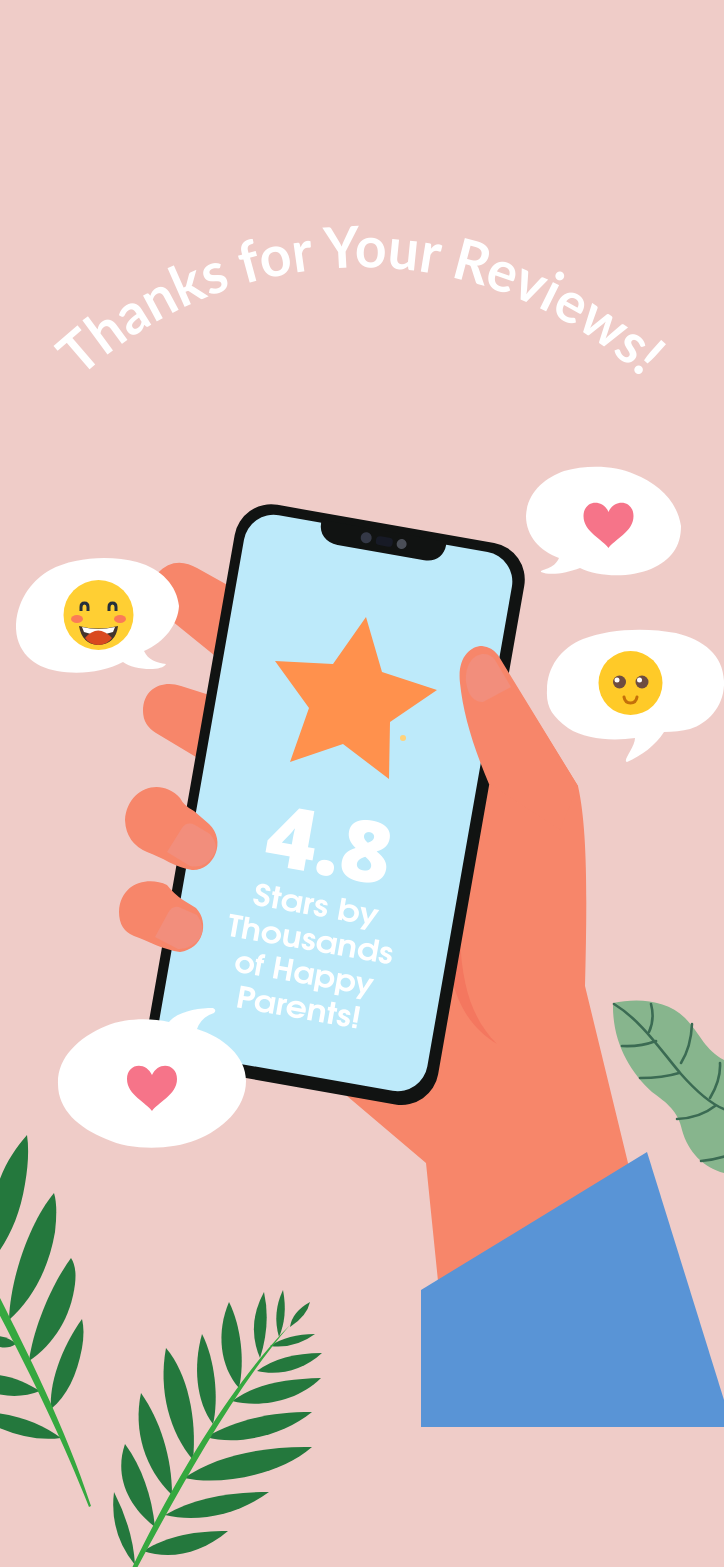
<!DOCTYPE html>
<html lang="en">
<head>
<meta charset="utf-8">
<title>Thanks for Your Reviews!</title>
<style>
:root{--blush:#efccc8;--skin:#f7866a;--nail:#f28e7c;--crease:#f4775f;--case:#111312;--screen:#bdeafa;--star:#ff914d;--sleeve:#5994d6;--fern:#24783d;--stem:#35a83f;--leaf:#87b58d;--vein:#3b6b53;--heart:#f67489;--smile:#ffcf33}
html,body{margin:0;padding:0}
body{width:724px;height:1567px;overflow:hidden;background:var(--blush)}
.poster{position:relative;width:724px;height:1567px;overflow:hidden;background:var(--blush)}
.poster svg{display:block}
.headline{font:700 57px Lato,"Open Sans",sans-serif;fill:#fff}
.score{font:800 85px "Open Sans","Noto Sans",sans-serif;fill:#fff}
.caption{font:700 30px "TeX Gyre Adventor",Lato,sans-serif;fill:#fff}
.skin{fill:var(--skin)}
.nail{fill:var(--nail)}
.bubble{fill:#fff}
.fern{fill:var(--fern)}
.stem{fill:var(--stem)}
.veins{fill:none;stroke:var(--vein);stroke-width:2.6;stroke-linecap:round}
</style>
</head>
<body>
<main class="poster">
<svg width="724" height="1567" viewBox="0 0 724 1567" role="img" aria-label="Hand holding a phone that shows a 4.8 star rating, with reaction bubbles and leaves">
<defs>
<path id="headline-arc" d="M45 415A412 412 0 0 1 677 415"/>
<path id="heart" d="M0 23C-5 15-25 7-25-9C-25-25-6-27 0-13C6-27 25-25 25-9C25 7 5 15 0 23Z" fill="var(--heart)"/>
</defs>

<text class="headline" text-anchor="middle"><textPath href="#headline-arc" startOffset="50%" textLength="618" lengthAdjust="spacingAndGlyphs">Thanks for Your Reviews!</textPath></text>

<g id="broad-leaf">
<path fill="var(--leaf)" d="M613 1003C636 998 666 999 685 1018C702 1036 704 1049 724 1060V1173C704 1168 688 1152 682 1130C678 1111 667 1103 652 1092C630 1072 612 1042 613 1003Z"/>
<path class="veins" d="M614 1004C642 1021 662 1052 681 1074C696 1091 710 1104 726 1110"/>
<path class="veins" d="M651 1004Q655 1019 649 1032M692 1024Q691 1047 681 1063M720 1063Q721 1080 710 1098M622 1046Q640 1047 656 1041M640 1078Q663 1078 679 1073M677 1119Q700 1118 715 1106M701 1161Q713 1160 726 1156"/>
</g>

<g id="hand-behind" class="skin">
<path d="M157 574C170 559 185 561 197 568L240 592L225 664L172 621Z"/>
<path d="M143 711C143 687 164 680 181 686L222 699L206 763L156 733Q143 725 143 711Z"/>
<path d="M500 660L578 786C588 830 587 905 585 986L628 1163L640 1190L438 1290V1281L426 1163L347 1096L430 900Z"/>
</g>
<path id="palm-crease" fill="var(--crease)" d="M460 938C462 988 473 1020 497 1044C471 1028 459 1006 452 980Z"/>
<polygon id="sleeve" fill="var(--sleeve)" points="421,1290 647,1152 724,1400 724,1427 421,1427"/>

<g id="phone" transform="rotate(10)">
<rect x="324" y="449" width="294" height="570" rx="37" fill="var(--case)"/>
<rect x="334" y="459" width="272" height="547" rx="30" fill="var(--screen)"/>
<path fill="var(--case)" d="M407 456H534V459C534 471 526 478 515 478H427C415 478 407 470 407 459Z"/>
<circle cx="454" cy="466" r="5.5" fill="#343846"/>
<rect x="464" y="462" width="17" height="9" rx="4" fill="#171a26"/>
<circle cx="490" cy="466" r="5" fill="#4a4e57"/>
<text class="score" x="408" y="805" textLength="126" lengthAdjust="spacingAndGlyphs">4.8</text>
<g class="caption">
<text x="405" y="847" textLength="127" lengthAdjust="spacingAndGlyphs">Stars by</text>
<text x="385" y="882" textLength="168" lengthAdjust="spacingAndGlyphs">Thousands</text>
<text x="398" y="916" textLength="141" lengthAdjust="spacingAndGlyphs">of Happy</text>
<text x="406" y="951" textLength="126" lengthAdjust="spacingAndGlyphs">Parents!</text>
</g>
</g>
<polygon id="rating-star" fill="var(--star)" points="366,617 382,672 437,690 390,722 389,779 343,744 290,762 309,708 275,661 333,664"/>
<circle cx="403" cy="738" r="3" fill="#ffd27a"/>

<g id="hand-front">
<path class="skin" d="M460 683C457 658 470 646 482 646Q492 647 498 655L578 786L560 830L489 784C472 744 463 712 460 683Z"/>
<path class="nail" d="M466 682C464 656 485 647 495 660L511 687L483 702Q469 702 466 682Z"/>
<path class="skin" d="M125 820C127 789 160 776 180 798Q184 806 194 811L209 824C227 841 214 871 192 870C176 868 162 857 147 852Q126 843 125 820Z"/>
<path class="nail" d="M167 852L182 828Q187 821 195 825L210 834Q220 846 213 856Q204 869 190 866Z"/>
<path class="skin" d="M119 912C120 883 148 876 167 885Q174 894 183 900L196 908C210 923 203 949 180 952C164 950 148 941 134 936Q119 930 119 912Z"/>
<path class="nail" d="M155 937L168 913Q173 904 181 908L197 915Q206 927 200 938Q190 950 178 949Z"/>
</g>

<g id="laughing-bubble">
<path class="bubble" d="M16 624C18 597 34 579 50 570C74 557 110 555 137 562C162 569 177 586 179 606C178 624 165 642 144 651C148 660 157 663 166 664C162 672 133 670 123 662C104 672 79 675 57 671C34 667 15 652 16 624Z"/>
<circle cx="98.500" cy="615" r="35" fill="var(--smile)"/>
<ellipse cx="77" cy="619" rx="6" ry="4" fill="#fb7b57"/>
<ellipse cx="120" cy="619" rx="6" ry="4" fill="#fb7b57"/>
<path d="M81 611V607Q81 603 84.500 603Q88 603 88 607V611M109 611V607Q109 603 112.500 603Q116 603 116 607V611" fill="none" stroke="#26303b" stroke-width="3"/>
<path d="M79 626Q98 631 118 626Q116 644 98 645Q82 644 79 626Z" fill="#43342d"/>
<path d="M82 627Q98 631 115 627L113 632Q98 637 84 632Z" fill="#fff"/>
<path d="M85 638Q98 623 112 638Q107 645 98 645Q89 644 85 638Z" fill="#d9491f"/>
</g>

<g id="top-heart-bubble">
<path class="bubble" d="M526 516C527 492 545 478 564 471C586 465 614 465 634 474C659 484 677 501 681 526C681 547 671 560 651 569C629 578 599 577 580 568C567 573 550 576 541 572C540 569 554 570 559 558C540 551 526 536 526 516Z"/>
<use href="#heart" x="608.500" y="525"/>
</g>

<g id="blushing-bubble">
<path class="bubble" d="M547 690C547 667 561 648 583 639C608 629 645 627 676 633C704 640 723 655 724 681C725 705 709 723 690 729Q678 732 664 732C656 745 641 756 627 762C622 761 635 747 635 738C614 741 586 740 568 728C552 716 546 707 547 690Z"/>
<circle cx="630.500" cy="683" r="32" fill="#ffca28"/>
<circle cx="619.500" cy="682" r="6.500" fill="#6d4c41"/>
<circle cx="642" cy="682" r="6.500" fill="#6d4c41"/>
<circle cx="617" cy="680" r="2.500" fill="#fff"/>
<circle cx="639.500" cy="680" r="2.500" fill="#fff"/>
<path d="M624 697Q625 703 630.500 703Q636 703 637 697" fill="none" stroke="#c4700a" stroke-width="3" stroke-linecap="round"/>
</g>

<g id="lower-heart-bubble">
<path class="bubble" d="M58 1084C57 1059 77 1038 106 1026C126 1018 150 1018 169 1022C178 1011 199 1008 213 1008Q217 1010 214 1013Q201 1017 197 1029C223 1037 246 1056 246 1081C246 1108 222 1130 196 1140C171 1150 132 1151 106 1139C79 1128 58 1110 58 1084Z"/>
<use href="#heart" x="152" y="1088"/>
</g>

<g id="left-fern">
<g class="fern">
<path d="M27 1135Q30 1155 25 1184C20 1215 10 1236 -4 1256V1190C4 1165 14 1150 27 1135Z"/>
<path d="M54 1193Q58 1206 55 1232C48 1272 31 1300 9 1320C10 1280 29 1223 54 1193Z"/>
<path d="M71 1258Q77 1267 75 1284C71 1317 54 1344 29 1361C33 1330 50 1287 71 1258Z"/>
<path d="M82 1319Q85 1331 82 1348C77 1375 67 1396 51 1409C49 1385 60 1350 82 1319Z"/>
<path d="M-3 1336Q9 1337 16 1344Q7 1350 -3 1346Z"/>
<path d="M-3 1375C13 1376 28 1384 40 1391Q20 1399 -3 1394Z"/>
<path d="M-3 1413C22 1416 46 1426 61 1438Q31 1442 -3 1427Z"/>
</g>
<path class="stem" d="M-2 1294C24 1346 65 1426 91 1506L89 1507C64 1443 29 1371 -2 1312Z"/>
</g>

<g id="right-fern">
<g class="fern">
<path d="M310 1302Q307 1316 290 1327Q292 1312 310 1302Z"/>
<path d="M283 1290Q288 1316 279 1337Q272 1313 283 1290Z"/>
<path d="M264 1292Q271 1324 260 1358Q246 1325 264 1292Z"/>
<path d="M229 1302C241 1326 245 1361 239 1388C220 1367 216 1332 229 1302Z"/>
<path d="M202 1334C215 1359 219 1399 213 1424C196 1402 193 1366 202 1334Z"/>
<path d="M166 1348C188 1374 197 1419 193 1460C170 1433 158 1391 166 1348Z"/>
<path d="M141 1393C160 1420 172 1457 172 1495C145 1469 133 1431 141 1393Z"/>
<path d="M125 1444C142 1467 152 1497 155 1527C128 1506 114 1476 125 1444Z"/>
<path d="M114 1492Q133 1529 135 1565Q109 1533 114 1492Z"/>
<path d="M315 1334Q295 1349 270 1346Q288 1334 315 1334Z"/>
<path d="M322 1353C303 1371 277 1376 257 1371Q281 1353 322 1353Z"/>
<path d="M321 1378C297 1402 259 1408 232 1401C258 1383 286 1379 321 1378Z"/>
<path d="M312 1412C283 1436 237 1446 206 1437C238 1419 271 1412 312 1412Z"/>
<path d="M312 1447C280 1475 221 1486 184 1478C217 1455 265 1446 312 1447Z"/>
<path d="M269 1492C238 1515 197 1523 165 1515C194 1498 229 1492 269 1492Z"/>
<path d="M228 1531C201 1554 170 1560 143 1551C169 1535 196 1531 228 1531Z"/>
</g>
<path class="stem" d="M290 1325C234 1381 174 1480 132 1568H137C180 1488 234 1389 290 1325Z"/>
</g>
</svg>
</main>
</body>
</html>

────────

Exercise details
Gather all lines with the string "fern" from the data.

Answer to this task
:root{--blush:#efccc8;--skin:#f7866a;--nail:#f28e7c;--crease:#f4775f;--case:#111312;--screen:#bdeafa;--star:#ff914d;--sleeve:#5994d6;--fern:#24783d;--stem:#35a83f;--leaf:#87b58d;--vein:#3b6b53;--heart:#f67489;--smile:#ffcf33}
.fern{fill:var(--fern)}
<g id="left-fern">
<g class="fern">
<g id="right-fern">
<g class="fern">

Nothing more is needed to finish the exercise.